The Reserve Bank and naval vessel manufacturer ASC have “effectively managed cyber security risks” but Australia Post has not, according to the latest report on public sector cyber resilience from federal auditor-general Grant Hehir.
“Australia Post has not effectively managed cyber security risks, and should continue to implement its cyber security improvement program and key controls across all its critical assets to enable cyber risks to be within its tolerance level,” says this week’s instalment in the series, which is all about corporate entities. These bodies have much more independence than public service agencies but still have to face the auditor’s scrutiny.
The audit found “a fit-for-purpose cyber security risk-management framework” in all three corporate bodies but Australia Post had not fully implemented all of the security controls in its framework. The postal service also lagged behind the others in terms of implementing the top security controls listed in the federal government Information Security Manual, which are considered “better practice” for them but are not mandatory.
Hehir notes approvingly in his “key message to all Australia Government agencies” that these organisations adopted controls from the ISM despite not being mandated to do so.
The Top Four controls in the manual are mandatory for the public service, on the other hand, so the auditor-general looks for 100% compliance in non-corporate Commonwealth bodies and often finds them falling short.
Hehir thinks stronger compliance oversight would be good for the public service; in this report he again observes that past audits have found only four of 14 non-corporate entities, or 29%, were compliant at the time he audited them. In self-reporting, about 60% of those agencies claim to have implemented the Top Four.
The new report found the central bank and the naval shipbuilder both rated highly in comparison to other entities that have been audited for cyber resilience in the past, while Australia Post was at a similar level to a lot of public service departments.
“The Reserve Bank and ASC are cyber resilient, with high levels of resilience compared to 15 other entities audited over the past five years. Australia Post is not cyber resilient but is internally resilient, which is similar to many of the previously audited entities. The Reserve Bank has a strong cyber resilience culture, ASC is developing this culture, and Australia Post is working towards embedding a cyber resilience culture within its organisation.”
The Top Four plus the next best four controls in the ISM make up the “Essential Eight” which is highly recommended by the Australian Signals Directorate, but not mandatory for any agency.
“The Reserve Bank and ASC have implemented controls in line with the requirements of the Information Security Manual, including the Top Four and other mitigation strategies in the Essential Eight. Australia Post has not fully implemented controls in line with either the Top Four or the four non-mandatory strategies in the Essential Eight.”

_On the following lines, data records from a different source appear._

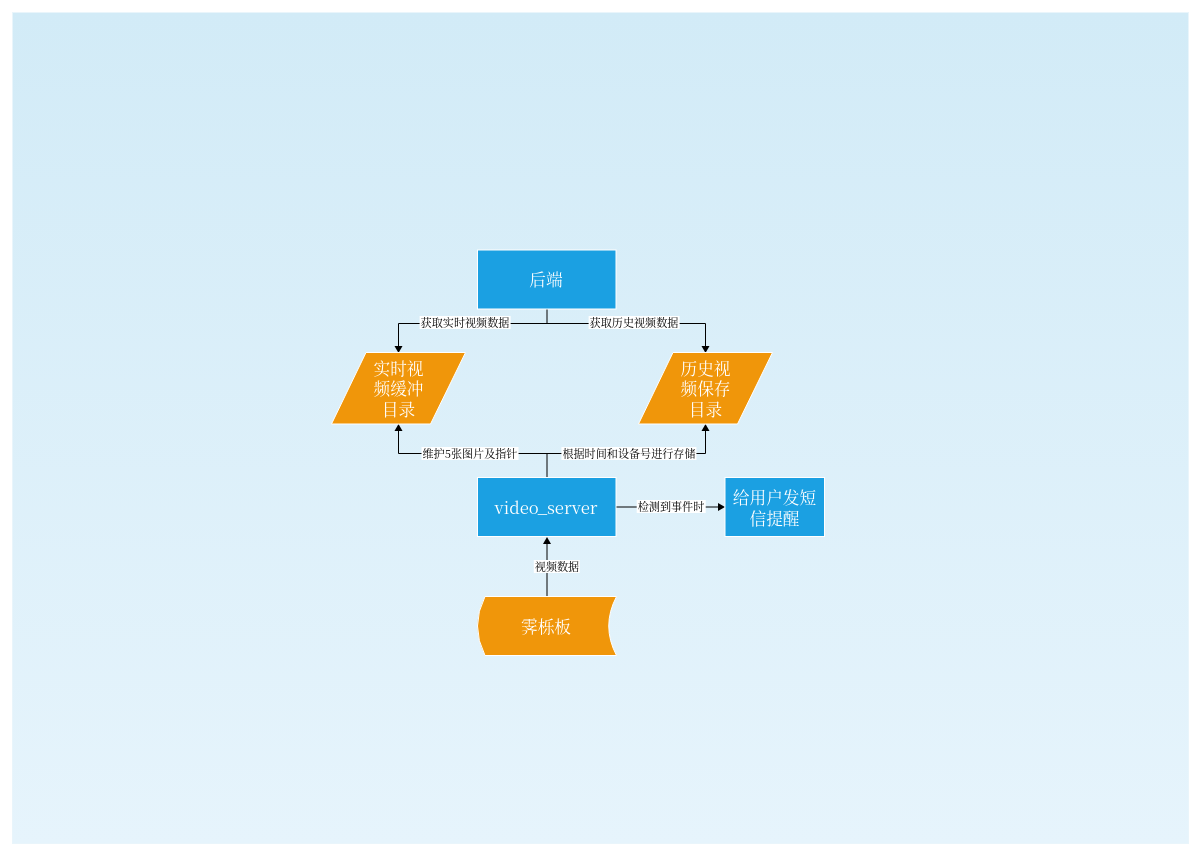
<!DOCTYPE html>
<html lang="zh-CN">
<head>
<meta charset="utf-8">
<title>视频数据流程图</title>
<style>
  :root {
    --paper: #ffffff;
    --sky-top: #d2ebf7;
    --sky-bottom: #e6f4fc;
    --sky-edge: #e9f5fb;
    --process: #1ba0e2;
    --storage: #f0960a;
    --line: #000000;
    --node-text: #ffffff;
    --label-text: #000000;
  }
  * { box-sizing: border-box; margin: 0; }
  body {
    width: 1200px;
    height: 855px;
    overflow: hidden;
    background: var(--paper);
    font-family: "Noto Serif CJK SC", "Noto Serif CJK JP", "Noto Serif", serif;
  }
  .diagram {
    position: relative;
    width: 1200px;
    height: 855px;
    overflow: hidden;
  }
  .backdrop {
    position: absolute;
    left: 12px;
    top: 12px;
    width: 1177px;
    height: 832px;
    border: 1px solid var(--sky-edge);
    background: linear-gradient(var(--sky-top), var(--sky-bottom));
  }
  .shapes {
    position: absolute;
    left: 0;
    top: 0;
  }
  .process { fill: var(--process); stroke: var(--paper); }
  .storage { fill: var(--storage); stroke: var(--paper); }
  .connector { fill: none; stroke: var(--line); stroke-width: 1; }
  .arrow { fill: var(--line); }

  .node, .label {
    position: absolute;
    display: flex;
    align-items: center;
    justify-content: center;
    text-align: center;
    white-space: nowrap;
  }
  .node {
    color: var(--node-text);
    font-size: 16.7px;
    line-height: 20.5px;
  }
  .backend { left: 477px; top: 250px; width: 138px; height: 59px; }
  .live-buffer { left: 332px; top: 353px; width: 133px; height: 71px; }
  .history-store { left: 639px; top: 353px; width: 133px; height: 71px; }
  .video-server { left: 477px; top: 478px; width: 138px; height: 59px; }
  .sms-alert { left: 725px; top: 478px; width: 99px; height: 59px; }
  .device { left: 477px; top: 597px; width: 138px; height: 59px; }

  .label {
    height: 16px;
    padding: 0 1px;
    transform: translateX(-50%);
    background: linear-gradient(var(--paper), var(--paper)) 0 2px / 100% 13px no-repeat;
    color: var(--label-text);
    font-size: 11.1px;
    line-height: 16px;
  }
  .read-live { left: 465px; top: 314px; }
  .read-history { left: 634px; top: 314px; }
  .keep-frames { left: 470px; top: 445px; }
  .store-by-key { left: 629px; top: 445px; }
  .on-event { left: 671px; top: 498px; }
  .video-data { left: 557px; top: 558px; }
</style>
</head>
<body>
<main class="diagram">
  <div class="backdrop"></div>

  <svg class="shapes" width="1200" height="855" viewBox="0 0 1200 855" aria-hidden="true">
    <defs>
      <path id="arrow-head" class="arrow" d="M0 0L-4 -7H4Z"/>
    </defs>

    <g class="connectors">
      <path class="connector" d="M547 309V323.5H398.5V348"/>
      <path class="connector" d="M547 323.5H705.5V348"/>
      <path class="connector" d="M547 478V453.5H398.5V430"/>
      <path class="connector" d="M547 453.5H705.5V430"/>
      <path class="connector" d="M616 507H720"/>
      <path class="connector" d="M547 597V542"/>
      <use href="#arrow-head" transform="translate(398.5 353)"/>
      <use href="#arrow-head" transform="translate(705.5 353)"/>
      <use href="#arrow-head" transform="translate(398.5 424) rotate(180)"/>
      <use href="#arrow-head" transform="translate(705.5 424) rotate(180)"/>
      <use href="#arrow-head" transform="translate(725 507) rotate(-90)"/>
      <use href="#arrow-head" transform="translate(547 537) rotate(180)"/>
    </g>

    <g class="node-shapes">
      <rect class="process" x="477.5" y="250" width="138.5" height="59"/>
      <polygon class="storage" points="366,352.5 465.5,352.5 430.5,424 331.5,424"/>
      <polygon class="storage" points="673,352.5 772.5,352.5 737.5,424 638.5,424"/>
      <rect class="process" x="477.5" y="477.5" width="138.5" height="59"/>
      <rect class="process" x="725" y="477.5" width="99.5" height="59"/>
      <path class="storage" d="M485 596.5H616.5Q601 626 616.5 655.5H485Q470 626 485 596.5Z"/>
    </g>
  </svg>

  <div class="node backend">后端</div>
  <div class="node live-buffer">实时视<br>频缓冲<br>目录</div>
  <div class="node history-store">历史视<br>频保存<br>目录</div>
  <div class="node video-server">video_server</div>
  <div class="node sms-alert">给用户发短<br>信提醒</div>
  <div class="node device">霁栎板</div>

  <div class="label read-live">获取实时视频数据</div>
  <div class="label read-history">获取历史视频数据</div>
  <div class="label keep-frames">维护5张图片及指针</div>
  <div class="label store-by-key">根据时间和设备号进行存储</div>
  <div class="label on-event">检测到事件时</div>
  <div class="label video-data">视频数据</div>
</main>
</body>
</html>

In April, the government confirmed it would not mandate the full “Essential Eight” after taking 18 months to respond to a series of recommendations to improve cyber security from the Joint Committee of Public Accounts and Audit, which were based on inquiries into the auditor-general’s previous cyber-resilience audits. The odd logic was they would only consider mandating them after cyber maturity improved across the Commonwealth.
The latest report from the Australian National Audit Office notes it follows the “ongoing low levels of cyber resilience of non-corporate Commonwealth entities” recorded in previous reports, as well as weaknesses in the compliance framework for mandatory cyber security strategies.
- Have entities managed cyber security risks in line with their own risk arrangements?
- Have entities managed cyber security risks in line with key aspects of the Information Security Manual?
- Do entities have a culture of cyber security resilience?
According to the report, ASC and the Reserve Bank have met the requirements of their respective frameworks by implementing the specified information and communications technology (ICT) controls that support desktop computers, ICT servers and systems.
The auditor made one recommendation just for Australia Post: it should conduct risk assessments for critical assets and take “immediate action to address any identified extreme risks to those assets and supporting networks and databases” if it finds them.
The audit also includes three points for all government agencies to keep in mind: